Shore up note investor confidence in the company’s efficacy and underwriting
On Auto Loan Refinancing
Lending Club began as a way for consumers to obtain non-secured loans. The auto loan refinancing business represents a move into secured assets and puts further distance between Lending Club and the retail investors it once relied upon. The company noted that most auto dealers place a 1-3% surcharge on top of the loan that is backed by the bank, and the competitive advantage of the auto loan refinancing is that the company will be able to offer lower rates by cutting out the middleman.
In their statement, we noted that loan servicing is outsourced. With no ordination fee charged to borrowers and no servicing fee charged to lenders, it is unlikely we will see these loans on either the whole loan market or the fractional market. Either Lending Club will remain a balance sheet lender, or it will securitize the loans and sell them in batches to institutional investors.

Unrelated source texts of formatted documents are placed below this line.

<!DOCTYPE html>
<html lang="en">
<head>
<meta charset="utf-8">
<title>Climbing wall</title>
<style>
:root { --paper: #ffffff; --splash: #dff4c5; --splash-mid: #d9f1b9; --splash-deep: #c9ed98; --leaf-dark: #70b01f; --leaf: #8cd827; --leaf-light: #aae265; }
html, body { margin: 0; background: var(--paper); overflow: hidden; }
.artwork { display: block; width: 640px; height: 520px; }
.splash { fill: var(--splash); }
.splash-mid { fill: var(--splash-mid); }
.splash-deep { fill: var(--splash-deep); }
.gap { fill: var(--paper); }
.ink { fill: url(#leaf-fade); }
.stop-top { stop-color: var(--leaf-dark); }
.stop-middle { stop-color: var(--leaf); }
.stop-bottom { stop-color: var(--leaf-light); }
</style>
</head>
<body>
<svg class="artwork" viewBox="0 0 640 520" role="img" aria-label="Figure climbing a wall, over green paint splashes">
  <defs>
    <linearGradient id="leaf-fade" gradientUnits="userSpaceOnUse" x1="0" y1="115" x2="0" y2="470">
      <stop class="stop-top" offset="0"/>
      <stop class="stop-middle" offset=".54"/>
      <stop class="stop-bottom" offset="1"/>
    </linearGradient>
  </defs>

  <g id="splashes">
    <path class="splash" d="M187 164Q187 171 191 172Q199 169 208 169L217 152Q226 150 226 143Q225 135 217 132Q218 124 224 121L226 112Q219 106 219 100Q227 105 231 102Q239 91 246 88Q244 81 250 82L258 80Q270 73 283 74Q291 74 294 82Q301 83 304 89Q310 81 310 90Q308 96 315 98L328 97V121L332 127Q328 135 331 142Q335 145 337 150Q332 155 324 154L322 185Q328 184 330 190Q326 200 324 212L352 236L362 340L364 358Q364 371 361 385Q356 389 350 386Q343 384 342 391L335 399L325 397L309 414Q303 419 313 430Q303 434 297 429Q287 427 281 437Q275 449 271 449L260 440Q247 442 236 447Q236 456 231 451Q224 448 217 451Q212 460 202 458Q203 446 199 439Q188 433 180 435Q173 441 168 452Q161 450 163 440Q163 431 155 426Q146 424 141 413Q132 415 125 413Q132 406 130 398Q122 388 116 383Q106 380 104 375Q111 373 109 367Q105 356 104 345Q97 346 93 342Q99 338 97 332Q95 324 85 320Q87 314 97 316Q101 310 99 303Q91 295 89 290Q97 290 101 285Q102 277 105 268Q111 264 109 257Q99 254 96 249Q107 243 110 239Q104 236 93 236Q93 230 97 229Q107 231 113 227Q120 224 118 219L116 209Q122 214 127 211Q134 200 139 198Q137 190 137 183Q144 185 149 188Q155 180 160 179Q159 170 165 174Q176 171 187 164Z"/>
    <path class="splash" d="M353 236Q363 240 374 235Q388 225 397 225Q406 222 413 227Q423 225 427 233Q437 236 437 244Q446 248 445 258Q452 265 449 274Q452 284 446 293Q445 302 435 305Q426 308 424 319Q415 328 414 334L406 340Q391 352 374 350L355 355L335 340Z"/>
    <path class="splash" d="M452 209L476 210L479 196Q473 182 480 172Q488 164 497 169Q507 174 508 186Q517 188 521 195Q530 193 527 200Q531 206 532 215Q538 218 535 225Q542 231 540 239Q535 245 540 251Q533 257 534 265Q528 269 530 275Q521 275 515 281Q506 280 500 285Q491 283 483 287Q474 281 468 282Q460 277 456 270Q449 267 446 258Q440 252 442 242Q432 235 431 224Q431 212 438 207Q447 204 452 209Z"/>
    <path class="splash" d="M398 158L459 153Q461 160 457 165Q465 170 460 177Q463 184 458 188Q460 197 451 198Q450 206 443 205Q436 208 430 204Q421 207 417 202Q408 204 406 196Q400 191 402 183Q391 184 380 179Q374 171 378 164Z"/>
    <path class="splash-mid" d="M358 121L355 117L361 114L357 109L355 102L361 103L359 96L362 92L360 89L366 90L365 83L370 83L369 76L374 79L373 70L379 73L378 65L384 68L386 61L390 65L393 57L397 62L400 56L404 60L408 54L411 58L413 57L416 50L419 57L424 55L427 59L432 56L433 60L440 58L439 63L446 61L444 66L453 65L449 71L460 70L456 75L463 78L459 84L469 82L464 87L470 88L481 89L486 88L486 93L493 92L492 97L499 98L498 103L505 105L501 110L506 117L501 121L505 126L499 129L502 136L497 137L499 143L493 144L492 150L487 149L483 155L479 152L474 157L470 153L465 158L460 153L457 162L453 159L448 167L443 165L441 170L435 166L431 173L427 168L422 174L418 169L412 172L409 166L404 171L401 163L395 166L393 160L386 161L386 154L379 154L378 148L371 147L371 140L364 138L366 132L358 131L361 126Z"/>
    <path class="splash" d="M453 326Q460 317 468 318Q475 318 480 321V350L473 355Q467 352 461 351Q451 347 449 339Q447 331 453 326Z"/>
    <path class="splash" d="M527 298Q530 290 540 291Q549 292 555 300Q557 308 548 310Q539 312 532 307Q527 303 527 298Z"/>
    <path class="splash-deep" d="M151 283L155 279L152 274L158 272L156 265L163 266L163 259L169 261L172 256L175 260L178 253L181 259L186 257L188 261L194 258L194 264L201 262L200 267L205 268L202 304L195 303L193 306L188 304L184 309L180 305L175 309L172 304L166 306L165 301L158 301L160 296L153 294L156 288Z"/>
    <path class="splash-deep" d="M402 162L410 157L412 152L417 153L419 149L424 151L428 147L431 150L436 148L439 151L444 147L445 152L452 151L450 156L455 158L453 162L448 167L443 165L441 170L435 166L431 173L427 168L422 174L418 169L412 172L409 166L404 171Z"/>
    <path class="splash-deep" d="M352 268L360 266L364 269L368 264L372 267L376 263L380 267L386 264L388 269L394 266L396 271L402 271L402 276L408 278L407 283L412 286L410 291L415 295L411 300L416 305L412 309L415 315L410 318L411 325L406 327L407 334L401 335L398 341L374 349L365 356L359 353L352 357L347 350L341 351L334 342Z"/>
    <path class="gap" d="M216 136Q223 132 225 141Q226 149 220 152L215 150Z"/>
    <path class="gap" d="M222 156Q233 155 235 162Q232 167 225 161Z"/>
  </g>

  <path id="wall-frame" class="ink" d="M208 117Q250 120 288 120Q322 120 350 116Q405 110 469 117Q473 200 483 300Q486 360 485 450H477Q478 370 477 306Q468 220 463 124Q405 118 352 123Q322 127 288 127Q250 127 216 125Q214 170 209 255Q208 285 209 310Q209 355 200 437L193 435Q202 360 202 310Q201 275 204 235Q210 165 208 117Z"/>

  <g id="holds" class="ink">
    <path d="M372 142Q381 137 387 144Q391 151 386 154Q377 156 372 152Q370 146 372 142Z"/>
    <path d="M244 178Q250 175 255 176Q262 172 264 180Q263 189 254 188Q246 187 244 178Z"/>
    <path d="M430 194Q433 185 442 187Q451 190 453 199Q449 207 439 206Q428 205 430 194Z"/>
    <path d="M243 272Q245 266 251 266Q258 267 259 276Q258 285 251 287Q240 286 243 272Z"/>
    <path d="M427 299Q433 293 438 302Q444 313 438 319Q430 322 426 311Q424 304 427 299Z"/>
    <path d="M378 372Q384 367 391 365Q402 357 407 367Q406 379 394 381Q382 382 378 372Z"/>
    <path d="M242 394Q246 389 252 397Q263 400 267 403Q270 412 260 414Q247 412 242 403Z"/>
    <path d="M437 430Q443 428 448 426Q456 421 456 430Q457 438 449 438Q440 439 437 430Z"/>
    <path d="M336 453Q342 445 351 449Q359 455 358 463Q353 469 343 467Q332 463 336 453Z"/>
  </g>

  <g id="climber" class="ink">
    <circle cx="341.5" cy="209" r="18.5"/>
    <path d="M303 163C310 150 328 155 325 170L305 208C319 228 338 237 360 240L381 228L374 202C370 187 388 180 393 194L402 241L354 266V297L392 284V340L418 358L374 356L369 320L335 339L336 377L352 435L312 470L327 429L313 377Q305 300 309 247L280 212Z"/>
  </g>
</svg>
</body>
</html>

Here is the Lending Club Presentation Where They Introduce Auto Loans, (Crowdfund Insider), Rated: A
On one of the slides, Lending Club itemized their four verticals today:

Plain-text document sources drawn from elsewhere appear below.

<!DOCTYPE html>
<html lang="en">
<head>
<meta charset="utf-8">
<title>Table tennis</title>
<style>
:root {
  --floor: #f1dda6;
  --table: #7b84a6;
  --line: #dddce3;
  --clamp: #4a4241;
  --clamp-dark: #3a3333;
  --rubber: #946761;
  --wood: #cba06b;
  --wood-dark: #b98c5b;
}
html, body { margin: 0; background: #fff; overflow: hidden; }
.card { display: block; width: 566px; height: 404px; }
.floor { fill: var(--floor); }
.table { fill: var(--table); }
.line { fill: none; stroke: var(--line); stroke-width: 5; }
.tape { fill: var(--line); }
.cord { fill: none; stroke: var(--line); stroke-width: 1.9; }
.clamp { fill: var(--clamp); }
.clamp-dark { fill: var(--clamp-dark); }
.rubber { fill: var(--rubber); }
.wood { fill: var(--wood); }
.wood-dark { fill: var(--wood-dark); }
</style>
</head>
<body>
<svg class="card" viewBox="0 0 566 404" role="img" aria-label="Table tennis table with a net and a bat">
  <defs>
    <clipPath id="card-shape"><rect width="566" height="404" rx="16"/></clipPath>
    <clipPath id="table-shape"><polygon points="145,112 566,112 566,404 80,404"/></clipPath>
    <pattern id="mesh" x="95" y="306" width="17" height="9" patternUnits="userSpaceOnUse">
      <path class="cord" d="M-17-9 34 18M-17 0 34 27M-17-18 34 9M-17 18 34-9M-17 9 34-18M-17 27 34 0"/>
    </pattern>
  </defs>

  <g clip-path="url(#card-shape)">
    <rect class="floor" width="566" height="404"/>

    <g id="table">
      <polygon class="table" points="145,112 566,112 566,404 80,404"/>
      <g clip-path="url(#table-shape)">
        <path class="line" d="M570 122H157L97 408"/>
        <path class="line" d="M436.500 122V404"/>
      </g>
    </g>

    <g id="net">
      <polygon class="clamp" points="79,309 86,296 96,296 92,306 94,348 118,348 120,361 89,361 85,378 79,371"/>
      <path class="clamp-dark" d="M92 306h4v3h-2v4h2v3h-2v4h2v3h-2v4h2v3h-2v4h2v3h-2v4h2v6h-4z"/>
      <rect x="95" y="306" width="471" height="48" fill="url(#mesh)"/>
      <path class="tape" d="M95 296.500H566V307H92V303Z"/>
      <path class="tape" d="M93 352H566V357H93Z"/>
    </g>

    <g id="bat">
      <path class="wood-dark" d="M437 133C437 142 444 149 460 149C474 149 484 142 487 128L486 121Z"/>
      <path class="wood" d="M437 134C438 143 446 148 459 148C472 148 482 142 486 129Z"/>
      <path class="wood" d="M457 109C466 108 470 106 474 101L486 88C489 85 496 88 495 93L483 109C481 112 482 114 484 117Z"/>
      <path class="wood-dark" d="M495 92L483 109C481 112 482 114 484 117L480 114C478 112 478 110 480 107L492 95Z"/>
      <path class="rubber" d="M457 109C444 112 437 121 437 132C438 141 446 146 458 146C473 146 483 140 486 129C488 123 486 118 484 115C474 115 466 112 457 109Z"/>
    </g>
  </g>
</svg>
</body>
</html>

Lending Club will announce Q3 results on November 7th at 8AM ET. Perhaps we will learn more at that time.
Ex-FSA head: maturing P2P industry could cause regulatory headaches, (CityAM), Rated: B

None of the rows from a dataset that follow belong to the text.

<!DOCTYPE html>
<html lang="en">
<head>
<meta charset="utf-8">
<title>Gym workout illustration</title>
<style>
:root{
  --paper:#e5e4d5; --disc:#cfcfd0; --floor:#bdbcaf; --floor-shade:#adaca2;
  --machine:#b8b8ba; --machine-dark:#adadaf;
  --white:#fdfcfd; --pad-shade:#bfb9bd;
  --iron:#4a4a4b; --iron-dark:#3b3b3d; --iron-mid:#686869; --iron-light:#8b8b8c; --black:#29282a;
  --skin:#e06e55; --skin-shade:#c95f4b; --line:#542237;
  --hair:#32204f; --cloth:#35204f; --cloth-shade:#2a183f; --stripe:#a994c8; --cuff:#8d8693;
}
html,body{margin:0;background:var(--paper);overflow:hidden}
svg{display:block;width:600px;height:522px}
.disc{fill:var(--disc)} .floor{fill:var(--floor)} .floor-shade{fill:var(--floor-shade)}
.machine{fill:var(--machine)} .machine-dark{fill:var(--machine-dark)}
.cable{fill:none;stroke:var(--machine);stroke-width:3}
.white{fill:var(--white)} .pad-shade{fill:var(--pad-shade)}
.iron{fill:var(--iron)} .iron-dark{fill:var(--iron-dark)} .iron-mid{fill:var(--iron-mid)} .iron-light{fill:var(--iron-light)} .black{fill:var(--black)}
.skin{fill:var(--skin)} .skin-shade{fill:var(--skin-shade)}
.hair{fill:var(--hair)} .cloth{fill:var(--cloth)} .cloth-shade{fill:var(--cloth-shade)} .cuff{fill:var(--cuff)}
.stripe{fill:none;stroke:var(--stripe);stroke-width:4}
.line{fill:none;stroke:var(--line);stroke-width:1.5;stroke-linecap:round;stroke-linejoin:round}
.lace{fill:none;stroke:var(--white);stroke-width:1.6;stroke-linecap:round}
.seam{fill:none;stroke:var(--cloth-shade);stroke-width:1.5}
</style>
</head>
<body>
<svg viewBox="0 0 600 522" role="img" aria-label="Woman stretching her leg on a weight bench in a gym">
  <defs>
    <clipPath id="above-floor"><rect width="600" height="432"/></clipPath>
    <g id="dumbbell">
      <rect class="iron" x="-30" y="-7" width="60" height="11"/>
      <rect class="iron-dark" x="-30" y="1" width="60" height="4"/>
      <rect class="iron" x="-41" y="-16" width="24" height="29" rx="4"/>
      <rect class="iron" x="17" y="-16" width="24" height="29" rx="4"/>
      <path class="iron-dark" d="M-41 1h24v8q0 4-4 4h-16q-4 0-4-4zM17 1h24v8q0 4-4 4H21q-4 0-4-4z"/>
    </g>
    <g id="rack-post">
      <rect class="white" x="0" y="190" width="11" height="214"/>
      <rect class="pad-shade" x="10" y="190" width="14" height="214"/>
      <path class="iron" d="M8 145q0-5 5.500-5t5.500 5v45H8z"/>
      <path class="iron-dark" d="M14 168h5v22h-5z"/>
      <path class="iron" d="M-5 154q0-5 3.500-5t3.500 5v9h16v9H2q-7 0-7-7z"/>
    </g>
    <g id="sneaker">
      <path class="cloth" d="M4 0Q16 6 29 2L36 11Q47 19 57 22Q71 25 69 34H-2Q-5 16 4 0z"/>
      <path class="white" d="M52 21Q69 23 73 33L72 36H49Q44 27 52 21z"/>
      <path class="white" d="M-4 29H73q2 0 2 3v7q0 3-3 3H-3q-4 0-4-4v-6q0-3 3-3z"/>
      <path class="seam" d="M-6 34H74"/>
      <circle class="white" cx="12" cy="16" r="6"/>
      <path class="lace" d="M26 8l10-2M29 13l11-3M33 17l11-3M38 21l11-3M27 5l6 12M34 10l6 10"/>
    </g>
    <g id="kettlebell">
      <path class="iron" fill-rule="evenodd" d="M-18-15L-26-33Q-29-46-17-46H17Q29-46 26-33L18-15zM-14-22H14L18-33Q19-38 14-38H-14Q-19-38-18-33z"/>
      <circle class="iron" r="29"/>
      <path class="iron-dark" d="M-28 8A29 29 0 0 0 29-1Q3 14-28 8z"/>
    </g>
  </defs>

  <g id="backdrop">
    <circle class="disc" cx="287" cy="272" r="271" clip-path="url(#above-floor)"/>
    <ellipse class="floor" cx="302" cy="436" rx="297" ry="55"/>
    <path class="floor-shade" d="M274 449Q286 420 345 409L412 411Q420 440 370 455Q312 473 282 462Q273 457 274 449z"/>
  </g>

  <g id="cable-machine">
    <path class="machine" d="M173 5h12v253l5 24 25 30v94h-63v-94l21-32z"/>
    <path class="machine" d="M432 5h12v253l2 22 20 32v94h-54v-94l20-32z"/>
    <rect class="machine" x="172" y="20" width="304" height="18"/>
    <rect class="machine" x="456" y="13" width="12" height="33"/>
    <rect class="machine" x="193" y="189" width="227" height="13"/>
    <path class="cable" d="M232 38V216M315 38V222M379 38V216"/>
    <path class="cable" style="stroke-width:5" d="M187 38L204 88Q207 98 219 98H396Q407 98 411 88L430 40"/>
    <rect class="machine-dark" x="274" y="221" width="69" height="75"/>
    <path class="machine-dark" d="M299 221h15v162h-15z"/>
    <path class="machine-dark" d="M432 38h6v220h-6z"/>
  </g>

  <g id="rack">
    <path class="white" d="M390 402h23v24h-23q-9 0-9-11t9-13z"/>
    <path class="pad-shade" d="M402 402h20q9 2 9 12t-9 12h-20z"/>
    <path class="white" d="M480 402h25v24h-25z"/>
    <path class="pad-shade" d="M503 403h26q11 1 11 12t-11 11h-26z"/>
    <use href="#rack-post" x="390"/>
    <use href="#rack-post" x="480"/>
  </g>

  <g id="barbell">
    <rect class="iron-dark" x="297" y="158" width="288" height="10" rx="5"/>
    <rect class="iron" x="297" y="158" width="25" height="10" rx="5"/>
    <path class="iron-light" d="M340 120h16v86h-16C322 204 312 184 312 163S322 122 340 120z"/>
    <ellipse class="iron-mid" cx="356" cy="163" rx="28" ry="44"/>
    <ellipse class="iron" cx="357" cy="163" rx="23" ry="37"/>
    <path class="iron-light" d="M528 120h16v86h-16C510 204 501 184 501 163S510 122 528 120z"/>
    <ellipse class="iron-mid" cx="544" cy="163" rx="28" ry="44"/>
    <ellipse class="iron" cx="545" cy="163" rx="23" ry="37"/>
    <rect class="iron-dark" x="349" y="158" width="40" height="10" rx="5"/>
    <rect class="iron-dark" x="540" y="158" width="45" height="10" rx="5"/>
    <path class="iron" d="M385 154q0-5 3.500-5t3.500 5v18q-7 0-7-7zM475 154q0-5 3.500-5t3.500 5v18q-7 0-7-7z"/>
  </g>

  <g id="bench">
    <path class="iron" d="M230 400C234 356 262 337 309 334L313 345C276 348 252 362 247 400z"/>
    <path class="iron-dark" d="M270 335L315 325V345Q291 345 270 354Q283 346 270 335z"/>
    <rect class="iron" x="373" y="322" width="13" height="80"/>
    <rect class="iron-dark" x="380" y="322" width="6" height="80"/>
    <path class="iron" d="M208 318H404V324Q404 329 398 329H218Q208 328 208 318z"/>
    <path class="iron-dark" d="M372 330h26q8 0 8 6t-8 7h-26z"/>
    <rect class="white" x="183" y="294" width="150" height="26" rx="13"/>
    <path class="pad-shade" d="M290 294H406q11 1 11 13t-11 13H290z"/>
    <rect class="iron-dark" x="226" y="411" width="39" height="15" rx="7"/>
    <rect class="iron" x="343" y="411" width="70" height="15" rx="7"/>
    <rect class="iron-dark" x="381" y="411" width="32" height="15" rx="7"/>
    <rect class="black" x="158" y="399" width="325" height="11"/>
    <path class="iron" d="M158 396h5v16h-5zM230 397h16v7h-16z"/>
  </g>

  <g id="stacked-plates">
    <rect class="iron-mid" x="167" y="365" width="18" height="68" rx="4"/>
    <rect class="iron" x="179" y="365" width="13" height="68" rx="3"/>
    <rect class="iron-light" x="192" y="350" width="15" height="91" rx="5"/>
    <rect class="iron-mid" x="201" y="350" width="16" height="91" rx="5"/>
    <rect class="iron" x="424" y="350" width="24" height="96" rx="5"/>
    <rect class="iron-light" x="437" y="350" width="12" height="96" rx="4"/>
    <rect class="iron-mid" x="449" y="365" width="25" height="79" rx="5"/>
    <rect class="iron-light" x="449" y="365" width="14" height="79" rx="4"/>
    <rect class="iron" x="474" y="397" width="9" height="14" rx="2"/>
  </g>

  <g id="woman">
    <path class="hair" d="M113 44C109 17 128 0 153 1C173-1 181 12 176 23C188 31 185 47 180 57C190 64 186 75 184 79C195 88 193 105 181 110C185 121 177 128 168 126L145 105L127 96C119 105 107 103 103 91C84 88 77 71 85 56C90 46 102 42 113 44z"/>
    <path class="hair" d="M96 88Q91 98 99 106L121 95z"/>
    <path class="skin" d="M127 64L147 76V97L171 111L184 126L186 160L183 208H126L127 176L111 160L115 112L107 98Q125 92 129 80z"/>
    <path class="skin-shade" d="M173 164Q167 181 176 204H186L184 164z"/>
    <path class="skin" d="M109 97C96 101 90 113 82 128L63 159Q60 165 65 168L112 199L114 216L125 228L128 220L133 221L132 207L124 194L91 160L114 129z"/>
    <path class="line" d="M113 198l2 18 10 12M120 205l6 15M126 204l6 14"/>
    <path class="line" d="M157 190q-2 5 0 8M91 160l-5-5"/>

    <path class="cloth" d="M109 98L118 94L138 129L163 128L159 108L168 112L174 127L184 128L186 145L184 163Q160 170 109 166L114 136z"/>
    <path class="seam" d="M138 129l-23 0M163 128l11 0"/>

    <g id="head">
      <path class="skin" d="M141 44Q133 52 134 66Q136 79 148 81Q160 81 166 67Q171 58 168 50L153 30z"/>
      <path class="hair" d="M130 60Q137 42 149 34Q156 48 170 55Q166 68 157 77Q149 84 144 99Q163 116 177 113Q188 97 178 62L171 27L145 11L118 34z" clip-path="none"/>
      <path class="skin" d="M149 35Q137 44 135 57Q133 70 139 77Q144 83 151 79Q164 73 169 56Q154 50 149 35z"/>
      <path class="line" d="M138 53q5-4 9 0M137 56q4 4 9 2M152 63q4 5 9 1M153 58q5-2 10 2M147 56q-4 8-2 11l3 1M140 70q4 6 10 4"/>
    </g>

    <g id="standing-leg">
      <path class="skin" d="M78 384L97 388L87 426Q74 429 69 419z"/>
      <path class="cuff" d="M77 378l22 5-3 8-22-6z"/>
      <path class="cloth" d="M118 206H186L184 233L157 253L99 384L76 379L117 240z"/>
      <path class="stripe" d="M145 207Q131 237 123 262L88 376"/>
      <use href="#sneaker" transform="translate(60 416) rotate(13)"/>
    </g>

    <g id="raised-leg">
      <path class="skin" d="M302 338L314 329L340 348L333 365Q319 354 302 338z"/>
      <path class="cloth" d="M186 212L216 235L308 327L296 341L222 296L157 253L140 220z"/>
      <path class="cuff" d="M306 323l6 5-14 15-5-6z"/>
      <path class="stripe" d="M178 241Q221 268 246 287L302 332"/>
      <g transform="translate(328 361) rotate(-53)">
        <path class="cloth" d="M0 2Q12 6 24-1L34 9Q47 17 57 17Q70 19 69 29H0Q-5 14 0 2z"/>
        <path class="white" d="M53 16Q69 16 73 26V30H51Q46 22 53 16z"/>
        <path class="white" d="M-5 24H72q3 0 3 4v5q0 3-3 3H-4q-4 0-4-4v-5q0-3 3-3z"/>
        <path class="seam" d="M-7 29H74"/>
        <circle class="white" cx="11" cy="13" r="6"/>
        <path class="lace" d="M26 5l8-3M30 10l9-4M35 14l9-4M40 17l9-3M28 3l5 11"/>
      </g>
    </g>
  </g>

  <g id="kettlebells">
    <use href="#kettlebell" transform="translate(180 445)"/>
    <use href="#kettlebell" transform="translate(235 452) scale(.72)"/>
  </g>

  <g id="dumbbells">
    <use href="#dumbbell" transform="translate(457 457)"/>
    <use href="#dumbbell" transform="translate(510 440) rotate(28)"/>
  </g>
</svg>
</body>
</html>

Although Lord Turner said that peer-to-peer lenders are “a useful part of the system” he cautioned that regulators should be concerned by any move towards complex securitisation – when debts are packaged together as financial instruments to be sold on. The “real flashing red light” would be the emergence of instruments such as structured investment vehicles (SIVs), he warned.
Korea to become next fintech hub, (Korea Times), Rated: A
Korea is at the initial stage of embracing fintech, compared with other industry-leading marketplaces such as the United States or the United Kingdom,” the 31-year-old CEO said in an interview.
“But the fintech market here is getting more activated and popularized, as Korea is on a path to deregulate for emerging fintech business,” he said. “In the U.S. and China, the fintech market is growing fast, due to their open environment toward regulations.”
“Korea has tight and centralized financial information management infrastructure, which is why I believe the nation will become one of the world’s most influential fintech powerhouses,” he said.
“We collected some 800,000 big datasets in Korea to analyze investment patterns of each investor,” he said. “The big data allowed us to create a ‘recommended algorithm’ for investors. This is then used to create a more specific and personalized investment portfolio for them to reinvest on our platform.”
LENDIT is currently the nation’s top-tier P2P lending operator. The company has grown rapidly to have lent a total of more than 21 billion won in just 18 months after its foundation in March last year.
Canadian P2P Lending Loop open for business, (Bankless Times), Rated: A
Toronto-based Lending Loop, a platform connecting small businesses in need of financing with Canadian investors, is open for business after completing its registration with the Ontario Securities Commission and additional regulators. It is available in every Canadian province except Quebec.
Founders Cato Pastoll and Brandon Vlaar launched Lending Loop in late 2015. The registration process to become an exempt market dealer began this March.
China’s Loosely Regulated Online Lending Has Inspired an Army of Freelance Debt Collectors, (Fortune), Rated: A
Chinese news website The Paper reports that hundreds of groups of freelance debt collectors have emerged on Chinese social media, dubbing the phenomenon a”gray chain of debt collection.” Users in these groups would share “best practices” from bombarding borrowers with frequent phone calls to posting public notices around their homes or even swarming them with “beggars,” practices that a Chinese lawyer told The Paper could veer into illegal territory.